Working data
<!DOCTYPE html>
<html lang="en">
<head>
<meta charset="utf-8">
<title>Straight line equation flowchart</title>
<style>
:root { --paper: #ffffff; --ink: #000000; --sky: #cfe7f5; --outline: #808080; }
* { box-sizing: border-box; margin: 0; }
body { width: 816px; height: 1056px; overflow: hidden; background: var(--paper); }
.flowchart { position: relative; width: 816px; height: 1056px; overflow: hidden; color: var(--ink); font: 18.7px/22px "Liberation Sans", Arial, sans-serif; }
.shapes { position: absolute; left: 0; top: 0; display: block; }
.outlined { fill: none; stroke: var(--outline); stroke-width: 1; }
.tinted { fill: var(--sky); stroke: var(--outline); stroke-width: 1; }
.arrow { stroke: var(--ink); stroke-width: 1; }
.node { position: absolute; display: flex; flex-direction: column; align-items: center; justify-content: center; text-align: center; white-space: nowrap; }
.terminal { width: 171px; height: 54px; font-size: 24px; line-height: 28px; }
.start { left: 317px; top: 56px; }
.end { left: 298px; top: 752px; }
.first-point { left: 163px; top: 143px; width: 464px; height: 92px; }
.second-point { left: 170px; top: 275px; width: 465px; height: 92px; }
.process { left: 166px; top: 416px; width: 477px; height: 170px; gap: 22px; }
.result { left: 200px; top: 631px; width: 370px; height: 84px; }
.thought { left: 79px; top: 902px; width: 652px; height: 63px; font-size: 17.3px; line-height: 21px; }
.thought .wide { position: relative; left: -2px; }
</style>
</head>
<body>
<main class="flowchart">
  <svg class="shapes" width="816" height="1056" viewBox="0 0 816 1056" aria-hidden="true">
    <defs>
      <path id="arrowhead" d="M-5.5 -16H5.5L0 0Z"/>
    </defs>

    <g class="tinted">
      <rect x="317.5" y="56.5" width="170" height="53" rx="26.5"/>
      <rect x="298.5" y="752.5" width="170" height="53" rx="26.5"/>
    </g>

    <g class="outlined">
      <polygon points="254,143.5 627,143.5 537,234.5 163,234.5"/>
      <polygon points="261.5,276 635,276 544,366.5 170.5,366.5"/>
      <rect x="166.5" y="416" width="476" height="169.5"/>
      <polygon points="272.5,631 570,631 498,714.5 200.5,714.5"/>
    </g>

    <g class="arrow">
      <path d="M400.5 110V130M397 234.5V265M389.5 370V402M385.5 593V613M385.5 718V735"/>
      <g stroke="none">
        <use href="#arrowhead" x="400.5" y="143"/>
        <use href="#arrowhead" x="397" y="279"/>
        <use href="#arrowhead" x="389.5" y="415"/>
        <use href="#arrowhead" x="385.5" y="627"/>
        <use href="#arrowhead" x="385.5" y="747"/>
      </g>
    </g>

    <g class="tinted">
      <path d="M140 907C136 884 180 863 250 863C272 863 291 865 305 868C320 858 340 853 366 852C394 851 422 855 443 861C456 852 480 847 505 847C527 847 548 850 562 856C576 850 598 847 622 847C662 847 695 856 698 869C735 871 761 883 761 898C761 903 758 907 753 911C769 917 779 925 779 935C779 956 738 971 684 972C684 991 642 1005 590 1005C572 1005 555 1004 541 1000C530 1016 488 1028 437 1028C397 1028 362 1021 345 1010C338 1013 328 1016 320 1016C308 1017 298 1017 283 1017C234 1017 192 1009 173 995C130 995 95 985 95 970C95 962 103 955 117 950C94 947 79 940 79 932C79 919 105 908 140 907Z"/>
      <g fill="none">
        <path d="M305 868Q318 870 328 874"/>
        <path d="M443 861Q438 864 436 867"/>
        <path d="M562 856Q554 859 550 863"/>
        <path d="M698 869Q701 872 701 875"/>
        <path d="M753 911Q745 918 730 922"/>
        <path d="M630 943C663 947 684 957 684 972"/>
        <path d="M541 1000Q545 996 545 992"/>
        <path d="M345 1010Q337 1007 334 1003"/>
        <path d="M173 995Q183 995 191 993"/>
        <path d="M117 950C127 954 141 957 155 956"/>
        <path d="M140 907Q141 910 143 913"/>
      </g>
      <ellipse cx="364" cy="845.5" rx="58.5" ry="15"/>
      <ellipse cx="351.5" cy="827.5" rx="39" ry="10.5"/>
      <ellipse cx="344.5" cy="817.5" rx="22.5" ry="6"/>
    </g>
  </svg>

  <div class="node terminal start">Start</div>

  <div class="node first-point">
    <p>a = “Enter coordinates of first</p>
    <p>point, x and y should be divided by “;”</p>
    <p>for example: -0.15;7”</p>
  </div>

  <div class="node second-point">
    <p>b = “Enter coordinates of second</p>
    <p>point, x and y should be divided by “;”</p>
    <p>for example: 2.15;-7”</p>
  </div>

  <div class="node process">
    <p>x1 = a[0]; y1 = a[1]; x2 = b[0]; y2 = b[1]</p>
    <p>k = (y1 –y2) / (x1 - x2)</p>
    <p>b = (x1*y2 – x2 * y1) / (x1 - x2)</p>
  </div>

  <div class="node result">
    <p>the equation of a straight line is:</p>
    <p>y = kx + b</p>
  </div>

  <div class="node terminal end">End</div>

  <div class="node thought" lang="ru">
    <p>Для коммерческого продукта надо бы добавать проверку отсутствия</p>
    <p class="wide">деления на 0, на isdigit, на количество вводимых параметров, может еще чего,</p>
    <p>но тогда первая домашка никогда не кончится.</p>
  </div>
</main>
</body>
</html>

Exercise
Using the material above, count the lines containing the word "first". Reply with the number alone.

Response below
3